Memorial Trust hands out award for peace, service
Recipients of the first award for ‘peace and socio-political service’ seen here with Harivansh Narayan Singh, and G Kaito Aye, and organisers, at the police guest house at Chumukedima in Dimapur on Thur. Oct. 11.
Eastern Mirror Desk
Dimapur, Oct. 11: Commemorating the 116th birth anniversary of Jayaprakash Narayan, the founder of the Nagaland Peace Centre, the Jayaprakash Narayan Memorial Trust (JPNMT) of Nagaland has conferred its first award for ‘peace and socio-political service’ to three Naga personalities.
The recipients were Rev. SA Shihoto for peace (posthumously); president of the Nagaland Democratic People’s Party Chingwang Konyak for socio-political contribution; and to chairman of the Naga Archives and Research Centre at Toulazouma, Rev. Dr. VK Nuh for peace.
Awards were given away by the deputy chairman of the Rajya Sabha, Harivansh Narayan Singh, in the presence of Nagaland minister of Agriculture and Cooperation G Kaito Aye, during a programme that was conducted at the Police Guest House at Chumukedima in Dimapur on October 11.
Rev. Shihoto was recognised for his commendable contributions to the Naga society in restoring peace particularly in the most turbulent period of the Indo-Naga conflict. He was commended as one of the most influential personalities from among the Naga clergy and who served as a member of Nagaland Peace Mission along with the Bharat Ratna Jayaprakash Narayan which led to the signing of the ceasefire agreement between the government of India and the Federal Government of Nagaland on September 6 1964.
The award for Rev. Shihoto was received by his granddaughter Lovika Achumi on his behalf.

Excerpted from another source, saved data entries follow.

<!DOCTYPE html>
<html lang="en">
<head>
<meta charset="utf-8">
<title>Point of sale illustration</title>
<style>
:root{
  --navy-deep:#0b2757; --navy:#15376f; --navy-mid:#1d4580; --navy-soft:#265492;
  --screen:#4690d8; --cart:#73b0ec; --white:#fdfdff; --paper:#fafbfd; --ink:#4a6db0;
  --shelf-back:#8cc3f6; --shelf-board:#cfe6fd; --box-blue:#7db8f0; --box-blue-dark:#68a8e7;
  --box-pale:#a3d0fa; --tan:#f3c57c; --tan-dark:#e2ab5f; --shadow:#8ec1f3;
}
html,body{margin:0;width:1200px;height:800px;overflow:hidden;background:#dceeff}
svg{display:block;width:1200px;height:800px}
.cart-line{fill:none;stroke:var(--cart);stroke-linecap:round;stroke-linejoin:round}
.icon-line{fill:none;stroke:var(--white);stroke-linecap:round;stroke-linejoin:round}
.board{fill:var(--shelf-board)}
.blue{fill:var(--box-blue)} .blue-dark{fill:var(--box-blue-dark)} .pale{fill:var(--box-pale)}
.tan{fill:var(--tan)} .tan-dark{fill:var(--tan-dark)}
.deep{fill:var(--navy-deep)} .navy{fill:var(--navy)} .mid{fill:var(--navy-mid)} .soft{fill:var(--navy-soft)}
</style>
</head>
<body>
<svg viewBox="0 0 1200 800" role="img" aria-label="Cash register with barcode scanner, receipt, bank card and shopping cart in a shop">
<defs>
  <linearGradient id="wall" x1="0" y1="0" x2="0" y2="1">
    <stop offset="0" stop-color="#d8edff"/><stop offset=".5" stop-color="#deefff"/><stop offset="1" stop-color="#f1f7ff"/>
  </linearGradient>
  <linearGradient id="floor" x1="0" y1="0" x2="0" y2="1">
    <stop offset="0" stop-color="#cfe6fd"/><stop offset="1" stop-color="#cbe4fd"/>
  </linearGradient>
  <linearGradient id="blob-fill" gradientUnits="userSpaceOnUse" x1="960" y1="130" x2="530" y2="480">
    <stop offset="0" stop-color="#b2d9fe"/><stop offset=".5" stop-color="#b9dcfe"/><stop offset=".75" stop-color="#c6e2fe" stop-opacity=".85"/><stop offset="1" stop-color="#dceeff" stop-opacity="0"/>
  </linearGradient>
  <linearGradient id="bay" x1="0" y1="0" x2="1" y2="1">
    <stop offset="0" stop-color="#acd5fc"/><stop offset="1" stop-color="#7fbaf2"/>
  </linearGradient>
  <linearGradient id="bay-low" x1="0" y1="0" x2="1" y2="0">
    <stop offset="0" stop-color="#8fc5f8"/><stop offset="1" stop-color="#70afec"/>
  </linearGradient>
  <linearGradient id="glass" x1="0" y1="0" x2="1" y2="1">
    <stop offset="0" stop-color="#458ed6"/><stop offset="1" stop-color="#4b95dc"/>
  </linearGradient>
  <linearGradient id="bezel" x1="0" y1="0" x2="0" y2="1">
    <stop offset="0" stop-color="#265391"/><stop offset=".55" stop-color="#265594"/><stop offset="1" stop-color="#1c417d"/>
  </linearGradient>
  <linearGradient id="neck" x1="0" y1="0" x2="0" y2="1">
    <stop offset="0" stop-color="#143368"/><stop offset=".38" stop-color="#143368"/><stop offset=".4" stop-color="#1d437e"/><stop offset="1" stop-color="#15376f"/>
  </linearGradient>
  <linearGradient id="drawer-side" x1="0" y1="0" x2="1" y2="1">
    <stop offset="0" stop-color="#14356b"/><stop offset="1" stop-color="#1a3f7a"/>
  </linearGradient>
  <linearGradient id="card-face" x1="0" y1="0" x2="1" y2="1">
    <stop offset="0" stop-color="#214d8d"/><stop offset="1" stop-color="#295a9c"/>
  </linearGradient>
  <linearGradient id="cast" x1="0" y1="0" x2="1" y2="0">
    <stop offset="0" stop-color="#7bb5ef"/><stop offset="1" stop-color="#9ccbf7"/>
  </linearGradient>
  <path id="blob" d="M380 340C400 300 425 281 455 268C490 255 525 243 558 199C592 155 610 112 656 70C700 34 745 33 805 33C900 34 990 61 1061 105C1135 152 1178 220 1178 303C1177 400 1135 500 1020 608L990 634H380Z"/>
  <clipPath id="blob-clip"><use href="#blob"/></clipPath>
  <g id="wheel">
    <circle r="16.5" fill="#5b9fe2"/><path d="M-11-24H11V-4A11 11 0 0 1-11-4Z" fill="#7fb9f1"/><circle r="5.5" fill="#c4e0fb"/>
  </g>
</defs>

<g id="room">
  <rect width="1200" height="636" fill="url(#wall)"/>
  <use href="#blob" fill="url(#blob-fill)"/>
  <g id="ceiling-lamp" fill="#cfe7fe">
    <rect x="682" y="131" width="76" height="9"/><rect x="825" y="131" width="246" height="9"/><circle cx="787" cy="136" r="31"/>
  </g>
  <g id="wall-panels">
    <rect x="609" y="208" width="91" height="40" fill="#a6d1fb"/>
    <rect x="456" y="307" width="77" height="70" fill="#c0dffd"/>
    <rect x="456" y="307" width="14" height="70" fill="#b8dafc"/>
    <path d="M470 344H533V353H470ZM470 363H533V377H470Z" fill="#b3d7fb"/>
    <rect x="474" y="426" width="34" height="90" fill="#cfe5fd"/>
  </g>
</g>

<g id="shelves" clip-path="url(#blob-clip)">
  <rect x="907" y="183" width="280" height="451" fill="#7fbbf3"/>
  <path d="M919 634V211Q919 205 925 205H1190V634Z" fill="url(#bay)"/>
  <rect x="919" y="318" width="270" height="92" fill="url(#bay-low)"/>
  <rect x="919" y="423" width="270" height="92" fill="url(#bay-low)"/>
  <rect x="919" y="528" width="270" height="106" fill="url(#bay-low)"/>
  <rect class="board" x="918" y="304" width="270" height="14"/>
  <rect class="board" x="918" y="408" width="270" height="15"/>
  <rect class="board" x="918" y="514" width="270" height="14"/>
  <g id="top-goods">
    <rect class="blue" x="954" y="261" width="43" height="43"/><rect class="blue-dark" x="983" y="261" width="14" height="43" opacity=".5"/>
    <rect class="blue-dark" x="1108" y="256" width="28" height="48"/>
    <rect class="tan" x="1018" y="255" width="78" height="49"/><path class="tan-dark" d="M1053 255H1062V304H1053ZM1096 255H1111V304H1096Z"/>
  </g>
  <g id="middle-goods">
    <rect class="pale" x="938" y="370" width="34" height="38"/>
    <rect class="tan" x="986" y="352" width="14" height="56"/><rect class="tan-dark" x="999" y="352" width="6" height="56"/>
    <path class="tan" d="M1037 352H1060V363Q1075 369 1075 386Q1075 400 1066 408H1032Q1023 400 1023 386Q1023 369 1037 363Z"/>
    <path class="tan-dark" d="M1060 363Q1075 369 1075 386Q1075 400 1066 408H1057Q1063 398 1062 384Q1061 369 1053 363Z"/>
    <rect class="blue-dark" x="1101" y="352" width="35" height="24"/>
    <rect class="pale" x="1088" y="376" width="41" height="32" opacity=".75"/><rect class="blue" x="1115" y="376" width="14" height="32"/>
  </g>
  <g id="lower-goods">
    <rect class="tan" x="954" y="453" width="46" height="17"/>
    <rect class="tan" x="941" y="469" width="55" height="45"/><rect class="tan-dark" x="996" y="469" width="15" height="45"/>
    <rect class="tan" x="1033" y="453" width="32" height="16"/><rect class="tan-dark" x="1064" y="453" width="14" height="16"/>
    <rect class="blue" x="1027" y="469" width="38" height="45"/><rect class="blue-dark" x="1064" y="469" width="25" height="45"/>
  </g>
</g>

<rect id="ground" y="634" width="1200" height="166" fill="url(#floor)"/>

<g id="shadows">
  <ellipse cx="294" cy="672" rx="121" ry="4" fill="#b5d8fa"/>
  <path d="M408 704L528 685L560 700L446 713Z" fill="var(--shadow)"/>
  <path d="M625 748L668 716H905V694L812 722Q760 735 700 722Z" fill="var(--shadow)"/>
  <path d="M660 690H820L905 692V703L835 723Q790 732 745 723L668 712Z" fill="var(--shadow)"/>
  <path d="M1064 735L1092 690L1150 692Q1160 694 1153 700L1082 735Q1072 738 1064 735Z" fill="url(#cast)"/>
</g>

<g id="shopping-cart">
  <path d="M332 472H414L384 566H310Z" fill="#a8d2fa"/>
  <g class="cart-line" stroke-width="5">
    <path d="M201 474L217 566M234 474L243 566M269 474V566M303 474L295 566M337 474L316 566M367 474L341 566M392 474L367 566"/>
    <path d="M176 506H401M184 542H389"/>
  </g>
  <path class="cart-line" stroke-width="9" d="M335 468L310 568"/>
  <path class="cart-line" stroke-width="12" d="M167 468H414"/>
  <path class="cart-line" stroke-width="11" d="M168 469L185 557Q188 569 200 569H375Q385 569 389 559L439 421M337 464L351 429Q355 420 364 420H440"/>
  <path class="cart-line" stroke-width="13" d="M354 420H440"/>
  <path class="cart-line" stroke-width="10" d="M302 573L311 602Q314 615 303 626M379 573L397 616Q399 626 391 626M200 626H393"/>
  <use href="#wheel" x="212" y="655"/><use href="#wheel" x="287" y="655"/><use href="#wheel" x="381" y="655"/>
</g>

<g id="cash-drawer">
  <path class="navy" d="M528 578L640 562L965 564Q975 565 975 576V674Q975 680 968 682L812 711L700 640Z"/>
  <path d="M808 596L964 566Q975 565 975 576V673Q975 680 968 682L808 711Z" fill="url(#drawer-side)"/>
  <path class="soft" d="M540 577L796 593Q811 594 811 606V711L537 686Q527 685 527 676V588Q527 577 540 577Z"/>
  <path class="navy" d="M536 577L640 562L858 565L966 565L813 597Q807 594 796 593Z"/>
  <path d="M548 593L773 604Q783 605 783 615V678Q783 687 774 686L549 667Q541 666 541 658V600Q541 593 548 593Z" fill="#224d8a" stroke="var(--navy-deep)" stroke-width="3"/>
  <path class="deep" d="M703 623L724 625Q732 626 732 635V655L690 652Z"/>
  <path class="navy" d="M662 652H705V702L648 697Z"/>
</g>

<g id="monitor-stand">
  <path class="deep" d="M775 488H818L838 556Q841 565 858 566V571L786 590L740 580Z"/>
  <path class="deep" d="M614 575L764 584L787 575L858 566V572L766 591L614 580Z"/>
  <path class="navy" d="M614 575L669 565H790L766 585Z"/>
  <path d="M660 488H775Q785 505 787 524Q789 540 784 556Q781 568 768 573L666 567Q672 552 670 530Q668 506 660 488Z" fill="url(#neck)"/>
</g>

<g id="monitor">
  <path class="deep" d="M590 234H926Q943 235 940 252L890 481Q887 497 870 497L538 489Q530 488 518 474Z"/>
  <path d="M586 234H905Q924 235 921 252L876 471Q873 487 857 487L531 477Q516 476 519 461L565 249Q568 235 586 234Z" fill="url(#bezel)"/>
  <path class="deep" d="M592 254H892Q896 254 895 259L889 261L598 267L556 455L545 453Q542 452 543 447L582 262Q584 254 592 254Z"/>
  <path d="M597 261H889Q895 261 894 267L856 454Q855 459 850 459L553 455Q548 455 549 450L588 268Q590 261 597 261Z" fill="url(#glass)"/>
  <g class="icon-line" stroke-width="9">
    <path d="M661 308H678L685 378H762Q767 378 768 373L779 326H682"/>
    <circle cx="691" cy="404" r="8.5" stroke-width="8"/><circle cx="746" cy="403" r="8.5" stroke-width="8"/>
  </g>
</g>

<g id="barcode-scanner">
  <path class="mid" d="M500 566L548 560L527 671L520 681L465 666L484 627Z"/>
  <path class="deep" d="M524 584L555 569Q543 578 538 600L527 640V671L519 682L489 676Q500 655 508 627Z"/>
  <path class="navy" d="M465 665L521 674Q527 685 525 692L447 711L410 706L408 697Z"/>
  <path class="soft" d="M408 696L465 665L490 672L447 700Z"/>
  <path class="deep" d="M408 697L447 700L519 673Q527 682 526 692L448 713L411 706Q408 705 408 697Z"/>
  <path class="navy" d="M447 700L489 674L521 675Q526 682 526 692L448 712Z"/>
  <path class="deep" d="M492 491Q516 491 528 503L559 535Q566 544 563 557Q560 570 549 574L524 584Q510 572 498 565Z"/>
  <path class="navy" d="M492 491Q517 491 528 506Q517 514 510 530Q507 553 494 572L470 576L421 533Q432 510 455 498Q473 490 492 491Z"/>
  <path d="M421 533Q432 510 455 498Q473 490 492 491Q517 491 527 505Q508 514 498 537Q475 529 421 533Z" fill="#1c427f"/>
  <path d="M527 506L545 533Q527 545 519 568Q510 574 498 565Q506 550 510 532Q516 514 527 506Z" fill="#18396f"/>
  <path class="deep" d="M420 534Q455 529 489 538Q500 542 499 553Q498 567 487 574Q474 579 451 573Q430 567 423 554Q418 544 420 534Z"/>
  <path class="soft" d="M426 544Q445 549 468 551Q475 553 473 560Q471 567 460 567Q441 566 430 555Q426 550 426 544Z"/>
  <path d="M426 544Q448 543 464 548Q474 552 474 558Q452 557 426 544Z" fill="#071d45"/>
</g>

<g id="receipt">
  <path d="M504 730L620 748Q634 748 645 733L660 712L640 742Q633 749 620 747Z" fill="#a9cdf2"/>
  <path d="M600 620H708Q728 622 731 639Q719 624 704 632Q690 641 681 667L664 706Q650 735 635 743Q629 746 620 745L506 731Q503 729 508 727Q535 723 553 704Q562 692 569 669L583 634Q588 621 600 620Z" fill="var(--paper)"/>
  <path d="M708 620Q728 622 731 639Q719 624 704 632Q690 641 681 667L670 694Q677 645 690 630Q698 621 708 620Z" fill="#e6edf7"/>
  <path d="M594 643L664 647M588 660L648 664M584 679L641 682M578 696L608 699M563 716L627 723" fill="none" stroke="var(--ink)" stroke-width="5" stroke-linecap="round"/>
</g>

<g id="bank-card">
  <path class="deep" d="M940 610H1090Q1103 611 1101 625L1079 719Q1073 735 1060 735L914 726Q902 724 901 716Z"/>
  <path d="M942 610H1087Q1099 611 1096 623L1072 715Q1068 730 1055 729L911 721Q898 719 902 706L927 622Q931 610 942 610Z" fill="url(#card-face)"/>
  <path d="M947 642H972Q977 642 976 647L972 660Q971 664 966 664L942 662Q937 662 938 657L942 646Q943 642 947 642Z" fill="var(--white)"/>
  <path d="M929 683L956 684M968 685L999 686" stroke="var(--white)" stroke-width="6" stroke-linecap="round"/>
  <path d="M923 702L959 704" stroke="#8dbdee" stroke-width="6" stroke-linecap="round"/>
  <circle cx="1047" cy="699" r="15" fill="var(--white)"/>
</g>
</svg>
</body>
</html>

Konyak was recognised for contribution to uplifting the downtrodden ‘throughout his life time as an elected representative to Nagaland Legislative Assembly for seven terms’ and having held various portfolios as minister and two-time member of the Lok Sabha.
Rev. Nuh was also conferred the award for his contribution to restoring peace particularly in the most turbulent period of the Indo-Naga conflict.
He was one of the most influential personalities from among the Naga clergy and served as the third president of Nagaland Peace Centre.
“The cooperation provided by the church leaders of Nagaland for the success of Nagaland Peace Mission cannot be disregarded as it started with the support of local community leaders and eminent people from public life having unquestionable acceptability across the regional and political spectrum and Narayan was undoubtedly and eminently suitable choice for carrying forward the Peace Mission successfully,” Singh said.
Such an event, Singh remarked, was a reminder of the problems that were faced during wartime otherwise the younger generation tend to forget their roots. Singh said that the current generation should feel ‘obliged’ to pay proper homage to the peace mission and the Lok Nayak particularly and also to the church leaders for resolutely carrying on the legacy.
“Unfortunately, due to various reasons lasting peace in Nagaland was still taking shape. The successive government at the centre attempted to resolve the protracted Indo-Naga issue that led to signing of cease-fire agreement in July 2007 and August 2001”, asserted Singh.
Negotiation, he said, was in fact on with the Naga leaders for the past 21 years. A “framework agreement” and a “preamble” was signed on August 3 2015, with the NSCN (IM) and on November 17, 2017, with the NNPG. He added that the peace agreement reminded the relevance of Narayan more than ever before.
Special invitee, Kaito Aye thanked the JPNMT for organising the programme. He urged its members to continue working to bring peaceful resolution to the lndo-
Naga political issue. He recalled the initial political dialogue with the leaders of Independent India to resolve the Indo-Naga political conflict but which continues to remain elusive. The legislator remarked that one of the most significant chapters in the history of Naga political movement was Narayan’s participation and contribution to resolving the Indo-Naga political conflict.
Aye said: “The first ever Indo-Naga ceasefire which came into being in 1964 was mainly due to the sacrifice made by Narayan and subsequent establishment of Nagaland Peace Centre by him. Under this very banner, church leaders of Nagaland Baptist Church Council met the underground leaders and the representatives of the government of India and they could successfully bring them (the Federal Government Of Nagaland and the GOI) to the negotiating table for starting the Indo-Naga political dialogues towards finding a solution to the issue.”
The legislator appealed to the deputy chairman of the Rajya Sabha to convey the message to the central government to expedite the peace process.